Over 48hrs in February local data scientists, developers, and designers will come together with the Yelp Community and some pretty rad Montreal tech partners to imagine ways to use Yelp’s data to investigate our city. These people are frankly the most important part of the whole thing, so I look forward to featuring some of them here in the weeks ahead. They are the most important because they will make the hackmagic and because, let’s be honest, before they agreed to help I had basically no idea what I was doing.
I have thrown some interesting events in my day. Music video making and fashion design challenges; a live show where guests brought ingredients and musicians turned them into delicious soups then rocked out; a Halloween party with make-up artists turning guests into zombies; and literally hundreds of other bizarre and hopefully enjoyable gatherings. But I have never thrown a hackathon, and secretly I’m terrified.

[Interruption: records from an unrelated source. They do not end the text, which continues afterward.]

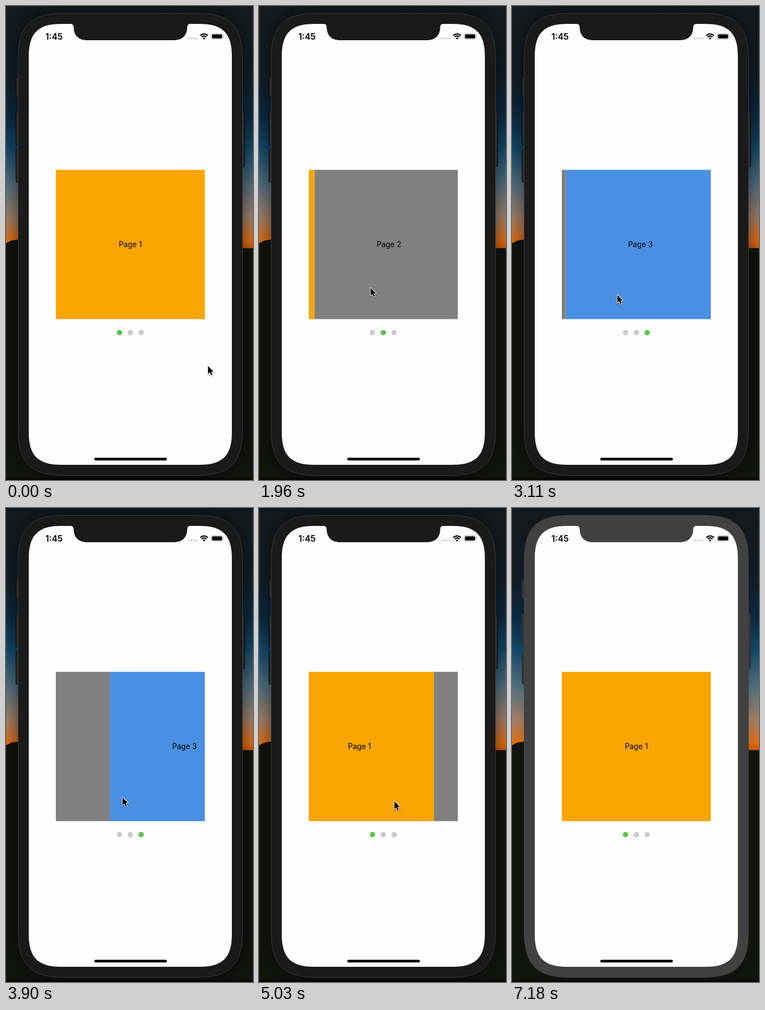
These frames come from a looping animation (456x873 px, 7.28 s). An HTML page:

```html
<!DOCTYPE html>
<html lang="en">
<head>
<meta charset="utf-8">
<title>Page view demo</title>
<style>
  html, body { margin: 0; width: 100%; height: 100%; overflow: hidden; background: #12140f; }
  svg { display: block; width: 100%; height: 100%; }
  text { font-family: Inter, "Open Sans", sans-serif; fill: #000; }
  .label { font-size: 14px; letter-spacing: -.08px; text-anchor: middle; }
  .clock { font-size: 15.8px; font-weight: 600; }
</style>
</head>
<body>
<svg viewBox="0 0 456 873">
  <defs>
    <linearGradient id="sky" gradientUnits="userSpaceOnUse" x1="0" y1="0" x2="0" y2="450">
      <stop offset="0" stop-color="#141a1d"/>
      <stop offset=".3" stop-color="#131e27"/>
      <stop offset=".46" stop-color="#0c2d47"/>
      <stop offset=".58" stop-color="#134b6c"/>
      <stop offset=".74" stop-color="#5b7584"/>
      <stop offset=".87" stop-color="#a98469"/>
      <stop offset=".96" stop-color="#e87316"/>
      <stop offset="1" stop-color="#d05804"/>
    </linearGradient>
    <filter id="blur" x="-30%" y="-20%" width="160%" height="140%"><feGaussianBlur stdDeviation="20"/></filter>
    <filter id="soft" x="-60%" y="-60%" width="220%" height="220%"><feGaussianBlur stdDeviation="1"/></filter>
    <clipPath id="pager"><rect x="92" y="301.650" width="275" height="275"/></clipPath>
    <path id="arrow" d="M0 0V14.400L3.300 11.400L5.600 16.800L7.900 15.800L5.600 10.500H10Z"/>
  </defs>

  <rect width="456" height="450" fill="url(#sky)"/>
  <path d="M0 437L10 432L24 430H60V446H456V873H0Z" fill="#131511"/>
  <rect y="869" width="456" height="4" fill="#0a0809"/>

  <path id="shadow" filter="url(#blur)"/>
  <g id="buttons">
    <rect x="18.5" y="132.5" width="8" height="34" rx="2"/>
    <rect x="18.5" y="195.5" width="8" height="60" rx="2"/>
    <rect x="18.5" y="264.5" width="8" height="60" rx="2"/>
    <rect x="432.5" y="195.5" width="8" height="100" rx="2"/>
  </g>
  <path id="body"/>
  <path id="screen" fill="#fefefe"/>
  <path id="notch" d="M118 32.5C123 33 125 35 125 40C125.5 54 134 63 150 63H309.5C325.5 63 334 54 334.5 40C334.5 35 336.5 33 341.5 32.5Z"/>

  <text class="clock" x="72.700" y="61.500">1:45</text>
  <g id="signal" fill="#cbcbcb"></g>
  <g fill="none" stroke="#000" stroke-width="2.200">
    <path d="M358.700 54.300Q365.700 48.300 372.700 54.300"/>
    <path d="M361.200 57.100Q365.700 53.300 370.200 57.100"/>
  </g>
  <path d="M363.200 59.200Q365.700 57.200 368.200 59.200L365.700 61.700Z"/>
  <rect x="378.700" y="50.700" width="21.800" height="10.600" rx="3" fill="none" stroke="#a5a5a5"/>
  <rect x="380.300" y="52.300" width="18.600" height="7.400" rx="1.600"/>
  <path d="M401.500 54.200Q403.300 56 401.500 57.800Z" fill="#a5a5a5"/>

  <g clip-path="url(#pager)"><g id="pages"></g></g>
  <g id="dots"></g>
  <rect x="163" y="832" width="134" height="5" rx="2.500"/>

  <g id="cursor">
    <use href="#arrow" y="1.500" stroke="#000" stroke-width="2" opacity=".35" filter="url(#soft)"/>
    <use href="#arrow" fill="#fff" stroke="#fff" stroke-width="2" stroke-linejoin="round"/>
    <use href="#arrow"/>
  </g>
</svg>
<script>
const LOOP = 7280, STEP = 88.2, SIZE = 275;
const BLUR_AT = 7180, CURSOR_OUT = 5390;
const $ = id => document.getElementById(id);

function add(parent, tag, attrs, text) {
  const el = document.createElementNS('http://www.w3.org/2000/svg', tag);
  set(el, attrs);
  if (text) el.textContent = text;
  parent.appendChild(el);
  return el;
}

function set(el, attrs) {
  for (const k in attrs) el.setAttribute(k, attrs[k]);
}

// Rectangle with continuous corners: e = corner extent, c = handle offset
function squircle(x, y, w, h, e, c) {
  const r = x + w, b = y + h;
  return `M${x} ${y + e}C${x} ${y + c} ${x + c} ${y} ${x + e} ${y}H${r - e}` +
    `C${r - c} ${y} ${r} ${y + c} ${r} ${y + e}V${b - e}` +
    `C${r} ${b - c} ${r - c} ${b} ${r - e} ${b}H${x + e}` +
    `C${x + c} ${b} ${x} ${b - c} ${x} ${b - e}Z`;
}

const shell = squircle(22.5, 13.5, 414, 851, 84, 23);
set($('shadow'), { d: shell });
set($('body'), { d: shell });
set($('screen'), { d: squircle(42, 33, 375, 812, 60, 17) });

for (let i = 0; i < 4; i++) add($('signal'), 'circle', { cx: 337.6 + i * 4.6, cy: 59.7, r: 1.7 });

['#fba500', '#808080', '#4a90e2'].forEach((fill, i) => {
  const x = 92 + i * SIZE;
  add($('pages'), 'rect', { x, y: 301, width: SIZE, height: SIZE + 1, fill });
  add($('pages'), 'text', { class: 'label', x: x + SIZE / 2, y: 444 }, `Page ${i + 1}`);
});
const dots = [0, 1, 2].map(i => add($('dots'), 'circle', { cx: 209.5 + i * 20, cy: 601.5, r: 5 }));

// Times below are in steps
const swipes = [
  { at: 19, dir: 1 }, { at: 31.9, dir: 1 }, { at: 42.6, dir: -1 }, { at: 54.6, dir: -1 }
];
const home = { x: 373, y: 663 };
const moves = [
  { from: 0, to: 2, x: 365, y: 664 },
  { from: 7, to: 9, x: 362, y: 659 },
  { from: 13, to: 19, x: 294, y: 507.5 },
  { from: 19, to: 22, x: 206, y: 519 },
  { from: 22, to: 29, x: 302, y: 505 },
  { from: 30, to: 35, x: 194.5, y: 532 },
  { from: 35, to: 40, x: 150, y: 534.5 },
  { from: 42, to: 46, x: 242, y: 532 },
  { from: 46, to: 52.5, x: 162, y: 537 },
  { from: 54, to: 57, x: 250, y: 540 },
  { from: 57, to: 60, x: 298, y: 707 }
];

const clamp = u => Math.min(1, Math.max(0, u));
const glide = k => k <= 0 ? 0 : 1 - Math.exp(-Math.pow(k / 1.9, 2.6));

function scrollAt(n) {
  const pages = swipes.reduce((sum, s) => sum + s.dir * glide(n - s.at), 0);
  return Math.round(pages * SIZE * 2) / 2;
}

// Each move starts fast and slows down
function pointAt(n) {
  return moves.reduce((p, m) => {
    const u = Math.sqrt(clamp((n - m.from) / (m.to - m.from)));
    return { x: p.x + (m.x - p.x) * u, y: p.y + (m.y - p.y) * u };
  }, home);
}

function render(t) {
  const n = Math.floor(t / STEP);
  const scroll = scrollAt(n);
  set($('pages'), { transform: `translate(${-scroll} 0)` });
  const active = Math.round(scroll / SIZE);
  dots.forEach((dot, i) => set(dot, { fill: i === active ? '#5ac54b' : '#cbcbcb' }));

  const { x, y } = pointAt(n);
  set($('cursor'), {
    transform: `translate(${x} ${y})`,
    visibility: t < CURSOR_OUT ? 'visible' : 'hidden'
  });

  // The window loses focus at the end of the loop
  const focused = t < BLUR_AT;
  const fill = focused ? '#1a1a1a' : '#414141';
  set($('body'), { fill, stroke: focused ? '#3b3b3b' : '#414141' });
  set($('notch'), { fill });
  set($('buttons'), { fill: focused ? '#282a2a' : '#333', stroke: focused ? '#050505' : '#333' });
  set($('shadow'), { opacity: focused ? 0.62 : 0.2 });
}

const began = performance.now();
function tick() {
  render((performance.now() - began) % LOOP);
  requestAnimationFrame(tick);
}
render(0);
requestAnimationFrame(tick);
</script>
</body>
</html>
```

But being terrified is something I’m trying to embrace. And I like engineers. I like scientists. I like developers and designers. I like Yelpers and the ways they engage with their cities. I like, above all, bringing people together to do something fun and creative and maybe even a little bit messy together. I really, really like the idea of a community Yackathon where we hang out and yackety yack and dig into datasets and try and put things together to make something new. So I read articles online, like these tips for hackathon success for hackers and for organizers. And I sat down with anyone who would talk to me about how to pull it off. I bought them beers and asked them to tell me everything. I’ll share the advice they generously dosed me up with in upcoming posts, but for now I want to end with the most compelling question for me so far when thinking about our very first, brand new, community-collaborative Yackathon:
Can we figure out what parts of Montreal, what combinations of local services and businesses, help bring people happiness?
Check out the event details on Yelp’s first Yackathon here. Send your advice and good vibes, and follow our progress via the hashtag. And hey why not sign up to join us? Let’s be terrified together =)